■ **TASK REQUIREMENTS**:
The answer should be one number, the count of lines in the data with "along".

START RECORDS TO PROCESS

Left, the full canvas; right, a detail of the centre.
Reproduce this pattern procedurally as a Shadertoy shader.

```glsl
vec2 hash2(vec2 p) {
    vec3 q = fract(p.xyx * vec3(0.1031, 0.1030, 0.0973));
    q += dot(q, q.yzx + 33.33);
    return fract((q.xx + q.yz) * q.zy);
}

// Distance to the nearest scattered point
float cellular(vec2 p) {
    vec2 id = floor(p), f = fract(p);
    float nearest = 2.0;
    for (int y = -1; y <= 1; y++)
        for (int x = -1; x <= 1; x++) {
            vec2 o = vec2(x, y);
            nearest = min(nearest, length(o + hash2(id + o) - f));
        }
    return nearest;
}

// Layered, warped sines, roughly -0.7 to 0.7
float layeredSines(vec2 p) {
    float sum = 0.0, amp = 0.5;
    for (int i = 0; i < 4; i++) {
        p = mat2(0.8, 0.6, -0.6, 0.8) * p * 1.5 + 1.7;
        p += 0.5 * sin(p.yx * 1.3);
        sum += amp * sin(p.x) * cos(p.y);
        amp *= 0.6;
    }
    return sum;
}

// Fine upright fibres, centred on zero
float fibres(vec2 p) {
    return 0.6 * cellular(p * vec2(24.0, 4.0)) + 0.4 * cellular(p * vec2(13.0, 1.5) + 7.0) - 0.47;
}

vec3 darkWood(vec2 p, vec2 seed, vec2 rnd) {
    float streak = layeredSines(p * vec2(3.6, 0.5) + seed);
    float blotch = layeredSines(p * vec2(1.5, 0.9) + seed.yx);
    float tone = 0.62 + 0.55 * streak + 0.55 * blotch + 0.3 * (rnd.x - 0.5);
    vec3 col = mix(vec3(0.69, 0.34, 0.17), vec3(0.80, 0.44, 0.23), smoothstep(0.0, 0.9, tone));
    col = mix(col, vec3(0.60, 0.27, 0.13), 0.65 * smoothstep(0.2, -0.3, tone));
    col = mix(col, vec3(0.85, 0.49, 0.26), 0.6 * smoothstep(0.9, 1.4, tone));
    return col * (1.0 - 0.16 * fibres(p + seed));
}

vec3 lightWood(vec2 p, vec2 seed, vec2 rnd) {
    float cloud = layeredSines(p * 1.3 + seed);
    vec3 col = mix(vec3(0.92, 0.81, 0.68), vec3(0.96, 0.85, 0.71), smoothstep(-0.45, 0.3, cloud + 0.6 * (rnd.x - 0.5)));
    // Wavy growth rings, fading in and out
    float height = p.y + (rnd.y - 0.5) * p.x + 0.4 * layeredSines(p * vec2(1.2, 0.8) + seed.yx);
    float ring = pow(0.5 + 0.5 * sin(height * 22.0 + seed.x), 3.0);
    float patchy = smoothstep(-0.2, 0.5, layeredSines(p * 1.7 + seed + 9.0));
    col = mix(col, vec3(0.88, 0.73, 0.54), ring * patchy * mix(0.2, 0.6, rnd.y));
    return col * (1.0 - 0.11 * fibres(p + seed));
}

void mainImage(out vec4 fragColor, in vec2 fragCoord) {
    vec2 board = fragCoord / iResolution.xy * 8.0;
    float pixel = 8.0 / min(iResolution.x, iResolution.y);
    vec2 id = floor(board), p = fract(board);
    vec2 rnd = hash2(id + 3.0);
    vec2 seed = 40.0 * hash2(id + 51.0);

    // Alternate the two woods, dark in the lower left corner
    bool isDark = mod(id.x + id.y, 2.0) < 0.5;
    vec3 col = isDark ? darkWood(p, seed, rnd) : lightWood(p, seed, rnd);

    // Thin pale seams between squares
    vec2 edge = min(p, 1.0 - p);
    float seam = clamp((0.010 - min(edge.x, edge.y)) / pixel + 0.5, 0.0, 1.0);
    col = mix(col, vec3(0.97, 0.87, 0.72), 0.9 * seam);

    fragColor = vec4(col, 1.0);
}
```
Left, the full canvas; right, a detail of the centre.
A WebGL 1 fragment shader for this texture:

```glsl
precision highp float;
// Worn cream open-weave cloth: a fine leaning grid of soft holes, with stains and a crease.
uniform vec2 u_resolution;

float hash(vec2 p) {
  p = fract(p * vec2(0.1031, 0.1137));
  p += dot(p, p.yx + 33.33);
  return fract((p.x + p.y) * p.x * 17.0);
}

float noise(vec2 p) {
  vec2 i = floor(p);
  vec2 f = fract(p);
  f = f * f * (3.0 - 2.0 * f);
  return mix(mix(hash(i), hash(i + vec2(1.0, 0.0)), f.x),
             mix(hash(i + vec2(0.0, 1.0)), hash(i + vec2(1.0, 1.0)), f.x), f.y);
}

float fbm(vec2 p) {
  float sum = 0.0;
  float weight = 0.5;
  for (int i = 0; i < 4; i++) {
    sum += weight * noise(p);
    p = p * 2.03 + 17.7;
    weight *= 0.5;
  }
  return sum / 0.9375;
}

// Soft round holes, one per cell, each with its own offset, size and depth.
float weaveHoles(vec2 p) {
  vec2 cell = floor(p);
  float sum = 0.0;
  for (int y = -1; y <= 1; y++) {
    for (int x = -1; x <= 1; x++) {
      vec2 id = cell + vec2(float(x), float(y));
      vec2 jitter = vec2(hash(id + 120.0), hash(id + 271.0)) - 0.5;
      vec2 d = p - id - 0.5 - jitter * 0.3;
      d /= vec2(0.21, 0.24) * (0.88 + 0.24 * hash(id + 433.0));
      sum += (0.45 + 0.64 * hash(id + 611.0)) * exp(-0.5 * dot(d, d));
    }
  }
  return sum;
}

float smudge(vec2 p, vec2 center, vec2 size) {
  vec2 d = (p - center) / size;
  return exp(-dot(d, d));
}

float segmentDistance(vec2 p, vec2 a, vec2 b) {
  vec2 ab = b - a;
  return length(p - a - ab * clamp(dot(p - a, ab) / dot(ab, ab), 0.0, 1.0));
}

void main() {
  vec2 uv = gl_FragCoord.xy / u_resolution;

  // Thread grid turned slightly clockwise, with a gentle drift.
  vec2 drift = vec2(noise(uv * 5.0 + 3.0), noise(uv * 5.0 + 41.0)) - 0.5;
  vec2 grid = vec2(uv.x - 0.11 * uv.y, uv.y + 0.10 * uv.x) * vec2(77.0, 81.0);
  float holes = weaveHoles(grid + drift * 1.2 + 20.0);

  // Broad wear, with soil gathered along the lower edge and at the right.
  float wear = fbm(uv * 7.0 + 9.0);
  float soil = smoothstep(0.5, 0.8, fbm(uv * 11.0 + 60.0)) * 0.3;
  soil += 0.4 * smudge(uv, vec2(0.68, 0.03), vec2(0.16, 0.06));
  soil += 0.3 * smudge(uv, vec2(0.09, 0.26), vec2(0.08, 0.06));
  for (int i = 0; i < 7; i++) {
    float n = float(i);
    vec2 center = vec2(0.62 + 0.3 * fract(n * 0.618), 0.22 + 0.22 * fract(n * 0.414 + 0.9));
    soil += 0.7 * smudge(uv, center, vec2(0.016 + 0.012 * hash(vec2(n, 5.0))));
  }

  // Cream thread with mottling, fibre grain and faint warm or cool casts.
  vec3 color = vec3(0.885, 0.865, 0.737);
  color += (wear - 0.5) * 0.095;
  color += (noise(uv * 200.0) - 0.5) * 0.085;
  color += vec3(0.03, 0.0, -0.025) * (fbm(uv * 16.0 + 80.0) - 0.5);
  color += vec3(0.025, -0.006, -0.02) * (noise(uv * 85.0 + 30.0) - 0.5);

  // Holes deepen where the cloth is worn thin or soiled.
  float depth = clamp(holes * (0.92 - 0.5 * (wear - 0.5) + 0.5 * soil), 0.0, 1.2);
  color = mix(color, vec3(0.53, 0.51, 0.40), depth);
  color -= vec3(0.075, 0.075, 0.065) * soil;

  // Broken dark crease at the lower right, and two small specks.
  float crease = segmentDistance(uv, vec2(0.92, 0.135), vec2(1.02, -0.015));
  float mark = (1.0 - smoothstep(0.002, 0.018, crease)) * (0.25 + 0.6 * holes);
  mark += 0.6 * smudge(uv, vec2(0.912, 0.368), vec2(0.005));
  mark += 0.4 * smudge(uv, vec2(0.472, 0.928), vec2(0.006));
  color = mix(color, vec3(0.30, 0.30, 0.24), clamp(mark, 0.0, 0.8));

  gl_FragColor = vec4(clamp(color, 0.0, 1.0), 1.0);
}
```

END RECORDS TO PROCESS
START RECORDS TO PROCESS

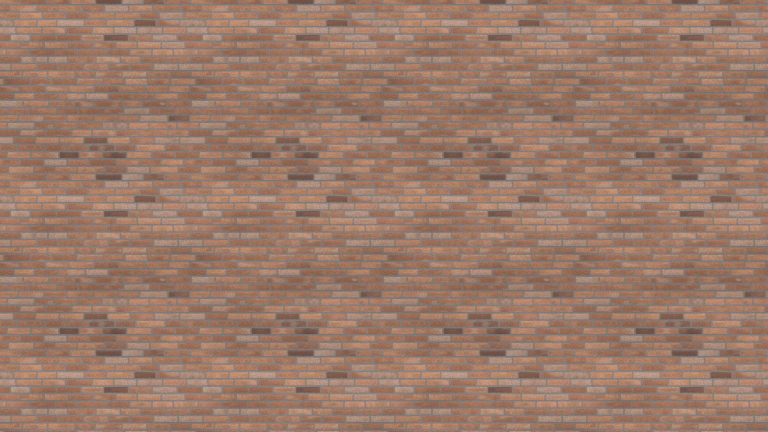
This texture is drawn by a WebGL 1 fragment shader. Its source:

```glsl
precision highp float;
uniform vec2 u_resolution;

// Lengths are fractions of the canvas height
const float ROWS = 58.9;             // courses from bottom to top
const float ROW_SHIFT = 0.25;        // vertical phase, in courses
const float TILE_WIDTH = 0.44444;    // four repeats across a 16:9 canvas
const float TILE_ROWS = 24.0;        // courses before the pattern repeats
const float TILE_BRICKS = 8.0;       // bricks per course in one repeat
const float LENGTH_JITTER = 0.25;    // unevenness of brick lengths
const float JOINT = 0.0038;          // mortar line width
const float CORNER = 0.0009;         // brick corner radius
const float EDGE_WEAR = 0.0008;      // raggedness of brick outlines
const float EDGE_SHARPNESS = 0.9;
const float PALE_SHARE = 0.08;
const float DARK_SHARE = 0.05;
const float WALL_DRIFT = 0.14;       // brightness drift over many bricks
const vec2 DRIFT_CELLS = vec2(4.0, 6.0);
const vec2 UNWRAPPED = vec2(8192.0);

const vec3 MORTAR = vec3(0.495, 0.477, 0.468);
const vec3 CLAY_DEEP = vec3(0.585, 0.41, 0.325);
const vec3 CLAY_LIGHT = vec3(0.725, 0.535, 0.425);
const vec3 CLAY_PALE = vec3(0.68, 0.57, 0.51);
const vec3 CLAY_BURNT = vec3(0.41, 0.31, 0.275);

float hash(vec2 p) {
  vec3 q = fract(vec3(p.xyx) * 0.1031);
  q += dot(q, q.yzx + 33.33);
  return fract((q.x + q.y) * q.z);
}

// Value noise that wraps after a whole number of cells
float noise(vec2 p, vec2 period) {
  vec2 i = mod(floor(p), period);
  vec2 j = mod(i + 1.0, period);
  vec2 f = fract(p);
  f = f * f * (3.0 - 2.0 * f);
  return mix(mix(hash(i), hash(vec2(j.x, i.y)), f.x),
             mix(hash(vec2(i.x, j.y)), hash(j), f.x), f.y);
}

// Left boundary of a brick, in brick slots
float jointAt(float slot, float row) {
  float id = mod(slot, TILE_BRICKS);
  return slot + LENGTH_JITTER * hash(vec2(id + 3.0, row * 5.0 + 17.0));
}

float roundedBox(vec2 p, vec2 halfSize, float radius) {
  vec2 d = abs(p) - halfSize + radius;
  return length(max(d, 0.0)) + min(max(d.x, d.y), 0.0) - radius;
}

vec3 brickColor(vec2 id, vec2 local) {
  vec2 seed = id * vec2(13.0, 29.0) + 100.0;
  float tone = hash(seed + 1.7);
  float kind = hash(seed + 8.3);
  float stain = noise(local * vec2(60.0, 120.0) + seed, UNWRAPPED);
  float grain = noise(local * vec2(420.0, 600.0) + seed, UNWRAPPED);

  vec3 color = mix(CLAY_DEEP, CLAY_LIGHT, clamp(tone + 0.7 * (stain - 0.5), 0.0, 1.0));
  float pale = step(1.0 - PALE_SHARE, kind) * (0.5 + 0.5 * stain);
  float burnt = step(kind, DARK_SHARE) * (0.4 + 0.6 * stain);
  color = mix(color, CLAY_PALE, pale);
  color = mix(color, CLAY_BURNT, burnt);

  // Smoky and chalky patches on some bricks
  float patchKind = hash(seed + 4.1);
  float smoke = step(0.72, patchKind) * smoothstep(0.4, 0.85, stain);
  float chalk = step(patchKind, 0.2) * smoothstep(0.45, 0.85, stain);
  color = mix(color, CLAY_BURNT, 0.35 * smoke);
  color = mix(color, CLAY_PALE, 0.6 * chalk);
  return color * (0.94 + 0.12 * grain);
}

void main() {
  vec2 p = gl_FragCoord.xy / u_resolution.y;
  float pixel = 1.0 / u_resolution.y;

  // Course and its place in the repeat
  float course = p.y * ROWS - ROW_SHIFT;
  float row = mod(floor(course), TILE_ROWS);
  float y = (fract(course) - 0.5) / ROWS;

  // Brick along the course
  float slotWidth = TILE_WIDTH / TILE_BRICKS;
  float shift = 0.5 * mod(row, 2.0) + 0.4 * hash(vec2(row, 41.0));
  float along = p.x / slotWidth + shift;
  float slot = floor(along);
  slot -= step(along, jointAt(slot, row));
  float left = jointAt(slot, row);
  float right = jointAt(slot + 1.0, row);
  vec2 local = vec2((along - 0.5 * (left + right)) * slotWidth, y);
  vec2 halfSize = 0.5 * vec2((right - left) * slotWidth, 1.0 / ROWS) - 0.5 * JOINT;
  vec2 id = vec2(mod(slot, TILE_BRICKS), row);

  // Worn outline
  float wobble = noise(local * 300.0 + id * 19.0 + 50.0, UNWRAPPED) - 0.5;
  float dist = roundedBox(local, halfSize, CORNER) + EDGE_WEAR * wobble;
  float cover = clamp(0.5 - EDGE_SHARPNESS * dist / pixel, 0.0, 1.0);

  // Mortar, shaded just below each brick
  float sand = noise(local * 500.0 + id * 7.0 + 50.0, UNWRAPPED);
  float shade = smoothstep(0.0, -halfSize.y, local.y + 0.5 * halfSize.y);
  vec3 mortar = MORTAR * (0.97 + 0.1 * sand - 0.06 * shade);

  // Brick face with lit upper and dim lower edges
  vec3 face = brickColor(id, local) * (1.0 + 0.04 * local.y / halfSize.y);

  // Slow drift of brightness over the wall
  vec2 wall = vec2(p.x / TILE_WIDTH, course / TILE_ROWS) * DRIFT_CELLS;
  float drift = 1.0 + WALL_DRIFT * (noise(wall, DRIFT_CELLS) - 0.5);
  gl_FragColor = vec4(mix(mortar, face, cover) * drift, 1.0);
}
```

END RECORDS TO PROCESS

■ **OUTPUT OF THE TASK**:
6